Information given:
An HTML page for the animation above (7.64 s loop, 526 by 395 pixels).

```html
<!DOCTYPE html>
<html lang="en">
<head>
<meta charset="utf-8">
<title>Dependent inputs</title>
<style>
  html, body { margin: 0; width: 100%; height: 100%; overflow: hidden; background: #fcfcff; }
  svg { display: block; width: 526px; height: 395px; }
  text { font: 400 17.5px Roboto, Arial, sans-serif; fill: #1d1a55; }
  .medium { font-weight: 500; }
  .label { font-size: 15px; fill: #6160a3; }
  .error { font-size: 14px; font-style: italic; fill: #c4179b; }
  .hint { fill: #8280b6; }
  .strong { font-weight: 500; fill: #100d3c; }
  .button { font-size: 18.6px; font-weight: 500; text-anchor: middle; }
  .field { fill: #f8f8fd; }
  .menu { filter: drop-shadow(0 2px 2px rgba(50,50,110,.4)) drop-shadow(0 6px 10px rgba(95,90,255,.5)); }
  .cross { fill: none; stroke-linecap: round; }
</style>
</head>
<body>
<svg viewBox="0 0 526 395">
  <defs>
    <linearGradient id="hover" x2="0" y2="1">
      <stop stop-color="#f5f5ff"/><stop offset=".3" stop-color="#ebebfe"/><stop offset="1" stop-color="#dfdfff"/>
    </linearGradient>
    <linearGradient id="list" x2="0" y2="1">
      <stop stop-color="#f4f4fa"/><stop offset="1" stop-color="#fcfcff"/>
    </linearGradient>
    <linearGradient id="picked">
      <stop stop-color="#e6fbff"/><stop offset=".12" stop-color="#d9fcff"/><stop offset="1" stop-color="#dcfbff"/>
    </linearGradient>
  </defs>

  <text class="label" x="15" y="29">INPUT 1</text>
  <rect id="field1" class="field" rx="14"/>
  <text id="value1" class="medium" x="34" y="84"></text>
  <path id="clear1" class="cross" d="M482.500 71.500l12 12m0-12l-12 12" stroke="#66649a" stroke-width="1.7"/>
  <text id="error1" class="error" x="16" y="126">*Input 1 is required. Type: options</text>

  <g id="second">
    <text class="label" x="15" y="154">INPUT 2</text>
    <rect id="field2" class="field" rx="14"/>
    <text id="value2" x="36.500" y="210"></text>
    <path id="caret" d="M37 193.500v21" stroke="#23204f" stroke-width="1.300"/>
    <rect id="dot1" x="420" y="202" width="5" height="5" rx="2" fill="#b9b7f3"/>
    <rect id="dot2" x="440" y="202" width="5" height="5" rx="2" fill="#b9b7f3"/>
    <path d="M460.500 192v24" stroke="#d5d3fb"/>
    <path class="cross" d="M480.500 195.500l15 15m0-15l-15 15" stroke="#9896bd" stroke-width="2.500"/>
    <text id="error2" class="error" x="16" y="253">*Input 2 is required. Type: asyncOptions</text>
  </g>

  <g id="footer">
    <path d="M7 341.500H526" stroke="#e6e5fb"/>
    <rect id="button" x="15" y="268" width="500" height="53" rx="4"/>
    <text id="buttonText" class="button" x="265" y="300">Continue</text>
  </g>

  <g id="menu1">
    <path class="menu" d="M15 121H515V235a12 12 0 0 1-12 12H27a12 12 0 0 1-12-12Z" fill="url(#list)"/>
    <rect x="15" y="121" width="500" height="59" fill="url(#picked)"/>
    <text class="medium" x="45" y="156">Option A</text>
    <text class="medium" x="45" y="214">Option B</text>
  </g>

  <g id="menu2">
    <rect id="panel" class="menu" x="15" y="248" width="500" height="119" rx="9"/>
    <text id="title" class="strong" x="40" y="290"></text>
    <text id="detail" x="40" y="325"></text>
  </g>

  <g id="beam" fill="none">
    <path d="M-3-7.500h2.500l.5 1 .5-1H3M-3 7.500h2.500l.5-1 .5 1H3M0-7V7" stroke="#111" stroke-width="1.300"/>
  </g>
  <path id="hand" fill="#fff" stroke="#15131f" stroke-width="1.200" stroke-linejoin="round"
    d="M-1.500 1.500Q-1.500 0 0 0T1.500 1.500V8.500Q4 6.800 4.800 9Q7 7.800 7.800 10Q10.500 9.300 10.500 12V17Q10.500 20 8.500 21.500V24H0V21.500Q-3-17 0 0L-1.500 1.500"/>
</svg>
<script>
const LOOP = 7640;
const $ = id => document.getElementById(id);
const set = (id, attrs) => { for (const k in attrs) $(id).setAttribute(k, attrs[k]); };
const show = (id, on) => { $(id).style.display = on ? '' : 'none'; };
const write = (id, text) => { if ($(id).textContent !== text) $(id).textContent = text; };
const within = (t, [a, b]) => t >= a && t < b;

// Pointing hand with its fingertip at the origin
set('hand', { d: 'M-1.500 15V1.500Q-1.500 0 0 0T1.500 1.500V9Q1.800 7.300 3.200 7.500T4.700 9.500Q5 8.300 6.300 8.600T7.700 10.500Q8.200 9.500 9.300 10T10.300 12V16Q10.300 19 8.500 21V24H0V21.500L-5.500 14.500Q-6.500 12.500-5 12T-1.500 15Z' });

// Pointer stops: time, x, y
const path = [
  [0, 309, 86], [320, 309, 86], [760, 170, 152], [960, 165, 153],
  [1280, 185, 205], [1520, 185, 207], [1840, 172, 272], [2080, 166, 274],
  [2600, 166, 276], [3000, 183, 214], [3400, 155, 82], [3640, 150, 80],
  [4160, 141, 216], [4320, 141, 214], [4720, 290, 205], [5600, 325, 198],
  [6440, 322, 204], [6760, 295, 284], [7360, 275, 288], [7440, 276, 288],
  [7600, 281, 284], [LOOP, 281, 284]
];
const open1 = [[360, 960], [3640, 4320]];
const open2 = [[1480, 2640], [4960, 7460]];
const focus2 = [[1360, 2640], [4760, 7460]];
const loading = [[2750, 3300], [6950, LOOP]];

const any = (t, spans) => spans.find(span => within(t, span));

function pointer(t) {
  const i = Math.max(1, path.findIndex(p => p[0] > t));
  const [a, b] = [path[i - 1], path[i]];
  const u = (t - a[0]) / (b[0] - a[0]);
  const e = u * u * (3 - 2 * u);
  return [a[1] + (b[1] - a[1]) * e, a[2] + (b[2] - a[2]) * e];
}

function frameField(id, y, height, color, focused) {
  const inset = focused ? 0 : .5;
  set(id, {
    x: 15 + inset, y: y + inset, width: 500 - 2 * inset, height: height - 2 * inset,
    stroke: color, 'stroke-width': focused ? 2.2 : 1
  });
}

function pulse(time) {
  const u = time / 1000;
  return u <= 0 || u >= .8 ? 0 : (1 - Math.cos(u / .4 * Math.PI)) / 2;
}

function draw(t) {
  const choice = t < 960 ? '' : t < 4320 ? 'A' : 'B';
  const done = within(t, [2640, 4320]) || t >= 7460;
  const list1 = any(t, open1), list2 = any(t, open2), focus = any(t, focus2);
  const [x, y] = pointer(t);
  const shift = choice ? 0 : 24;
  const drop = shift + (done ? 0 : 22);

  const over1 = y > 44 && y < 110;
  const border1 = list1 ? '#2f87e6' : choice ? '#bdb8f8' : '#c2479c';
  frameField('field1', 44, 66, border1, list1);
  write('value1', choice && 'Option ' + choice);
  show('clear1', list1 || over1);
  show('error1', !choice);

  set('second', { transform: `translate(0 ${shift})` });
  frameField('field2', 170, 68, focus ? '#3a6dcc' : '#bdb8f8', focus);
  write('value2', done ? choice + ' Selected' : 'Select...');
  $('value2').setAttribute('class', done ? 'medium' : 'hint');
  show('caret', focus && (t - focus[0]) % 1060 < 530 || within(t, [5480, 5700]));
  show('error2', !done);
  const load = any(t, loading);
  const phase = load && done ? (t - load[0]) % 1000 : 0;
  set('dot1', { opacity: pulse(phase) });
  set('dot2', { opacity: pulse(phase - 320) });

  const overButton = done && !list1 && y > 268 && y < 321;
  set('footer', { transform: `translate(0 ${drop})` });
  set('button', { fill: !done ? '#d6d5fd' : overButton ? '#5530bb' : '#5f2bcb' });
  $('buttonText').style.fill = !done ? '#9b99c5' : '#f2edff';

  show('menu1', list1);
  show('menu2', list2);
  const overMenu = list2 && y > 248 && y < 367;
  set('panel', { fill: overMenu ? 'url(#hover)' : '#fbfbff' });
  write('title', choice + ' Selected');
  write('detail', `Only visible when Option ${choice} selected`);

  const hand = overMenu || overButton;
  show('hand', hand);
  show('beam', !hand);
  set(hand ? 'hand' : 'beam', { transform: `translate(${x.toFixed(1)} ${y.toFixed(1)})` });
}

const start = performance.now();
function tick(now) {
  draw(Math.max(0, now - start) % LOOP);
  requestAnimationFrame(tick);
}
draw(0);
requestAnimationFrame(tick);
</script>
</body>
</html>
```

Your assignment:
Give only the number of lines in the entries above that hold the string "cross".

Solution to this task:
3